The meetup is free, and will be kindly hosted by Quince, who will also be providing food and drinks! So if you want to join, checkout the meetup page and join us!

Printing output in Grails 2.0 ant scripts

When developing plugins, in my case the Grails Fitnesse plugin, it’s sometimes handy to produce output to the user. In my case, I had a use case to give the user some information that Fitnesse had started up succesfully, and wanted to indicate the location Fitnesse was running on.

In previous versions of Grails (1.3.x), you could do ant ant.echo. However, as described in the Grails 2.0 release notes, the ant.echo doesn’t work anymore, and you’ll have to use ‘alternative mechanisms for output’.

Well, Spring Security Core had this already figured out. Just send a StatusUpdate event, which will be printed to the console automatically.

This be handy in the future for other plugin developers.

Testing Command Objects in Grails 2.0

In Grails 2.0, you need to use mockCommandObject to test command objects. However, what the Grails documentation doesn’t mention is how to use the mockCommandObject method. The mockCommandObject method is located in the ControllerUnitTestMixin. To use the method, you can use the following example:
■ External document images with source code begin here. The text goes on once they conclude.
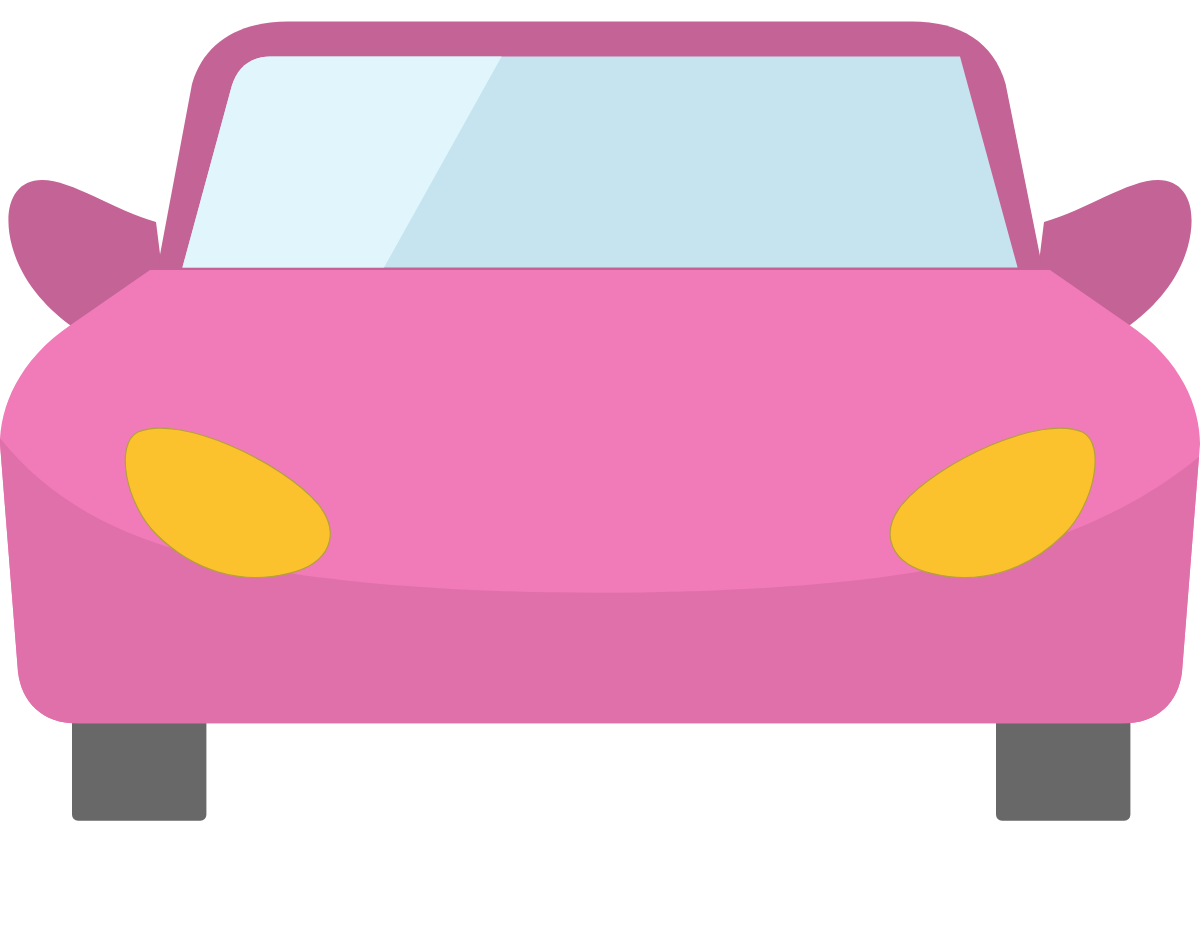
<!DOCTYPE html>
<html lang="en">
<head>
<meta charset="utf-8">
<title>Pink Car</title>
<style>
  :root {
    --bg: #ffffff;
    --roof: #c46395;
    --glass-light: #e1f5fc;
    --glass: #c6e4ef;
    --body-top: #f17ab8;
    --body-bottom: #e070aa;
    --headlight: #fcc22e;
    --headlight-edge: #b5a03a;
    --tyre: #686868;
  }
  html, body {
    margin: 0;
    padding: 0;
    width: 1200px;
    height: 936px;
    overflow: hidden;
    background: var(--bg);
  }
  .car-scene {
    display: block;
    width: 1200px;
    height: 936px;
  }
  .roof { fill: var(--roof); }
  .mirror { fill: var(--roof); }
  .windshield { fill: var(--glass); }
  .windshield-glare { fill: var(--glass-light); }
  .body-upper { fill: var(--body-top); }
  .body-lower { fill: var(--body-bottom); }
  .headlight { fill: var(--headlight); stroke: var(--headlight-edge); stroke-width: 1; }
  .tyre { fill: var(--tyre); }
</style>
</head>
<body>
<svg class="car-scene" viewBox="0 0 1000 780" xmlns="http://www.w3.org/2000/svg" role="img" aria-label="Front view of a pink cartoon car">
  <defs>
    <path id="side-mirror" d="M130 185 C95 175 60 150 35 150 C10 150 2 175 10 205 C18 235 40 258 60 272 L135 225 Z"/>
    <path id="headlight-lamp" d="M115 360 C150 345 235 385 265 420 C285 445 275 470 240 478 C200 488 160 475 130 445 C105 420 95 370 115 360 Z"/>
    <rect id="wheel" x="60" y="590" width="112" height="94" rx="5"/>
    <clipPath id="body-shape">
      <path d="M125 225 L875 225 L940 270 C985 300 1000 340 1000 370 L985 560 C982 585 965 603 935 603 L65 603 C35 603 18 585 15 560 L0 370 C0 340 15 300 60 270 Z"/>
    </clipPath>
  </defs>

  <g class="wheels">
    <use href="#wheel" class="tyre"/>
    <use href="#wheel" class="tyre" x="770"/>
  </g>

  <g class="mirrors">
    <use href="#side-mirror" class="mirror"/>
    <use href="#side-mirror" class="mirror" transform="translate(1000 0) scale(-1 1)"/>
  </g>

  <path class="roof" d="M130 230 L160 70 C170 35 200 18 240 18 L760 18 C800 18 828 35 838 70 L870 230 Z"/>
  <path class="windshield" d="M152 223 L193 72 C198 55 210 47 225 47 L800 47 L848 223 Z"/>
  <path class="windshield-glare" d="M152 223 L193 72 C198 55 210 47 225 47 L418 47 L320 223 Z"/>

  <g class="car-body" clip-path="url(#body-shape)">
    <rect class="body-upper" x="0" y="220" width="1000" height="390"/>
    <path class="body-lower" d="M0 365 C60 440 150 470 300 485 C420 497 580 497 700 485 C850 470 940 430 1000 380 L1000 610 L0 610 Z"/>
  </g>

  <g class="headlights">
    <use href="#headlight-lamp" class="headlight"/>
    <use href="#headlight-lamp" class="headlight" transform="translate(1017 0) scale(-1 1)"/>
  </g>
</svg>
</body>
</html>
This is a little inconvenient if your class needs a lot of properties. To make things a little easier, you can mock the command object in the setup method (using JUnit’s @Before annotation), and use the default constructor (with Map support), as you would normally:

Friday Repost: Grails and Bamboo

The Friday Repost series are copies from my earlier writings. Since I don’t want to loose them, and they might prove useful to others, I’m reposting them on this blog

In our development environment, we use the complete Atlassian suite. We (or actually I) choose this environment because the products integrates so well together, but also because it integrates good with other products, like SpringSource Tool Suite, or, in our case, IntelliJ IDEA. And finally, the Atlassian suite has excellent support for building Grails projects, which, at the moment, is all we do. Simply put, we choose Atlassian because it rocks!

To integrate even better with the Atlassian Build Server (Bamboo), I’ve created a small script which will update the version number of the application with the Build Number. This way, we always know which build is running where. To do so, I created the following script.

This script will look for a file called ‘build-number.txt’, which is produced by the Build Number Stamper Plugin, and put in the working directory. This file is read by the script, and it updates the version number in application.properties, which will result in a war file produced by the build in the following format ‘..war’, for example ‘todolist.0.1.34.war’. This way you can easily relate each build which bugs you might find, and avoids confusion, for example between testers and developers.

As an extra, we’ve show the current version of the application in the source of our HTML. We do this by reading the version number from the application.properties with the following tag:

This will display the version number of the application, and will allow you to relate issues to a build number, to avoid miscommunication about the deployed application!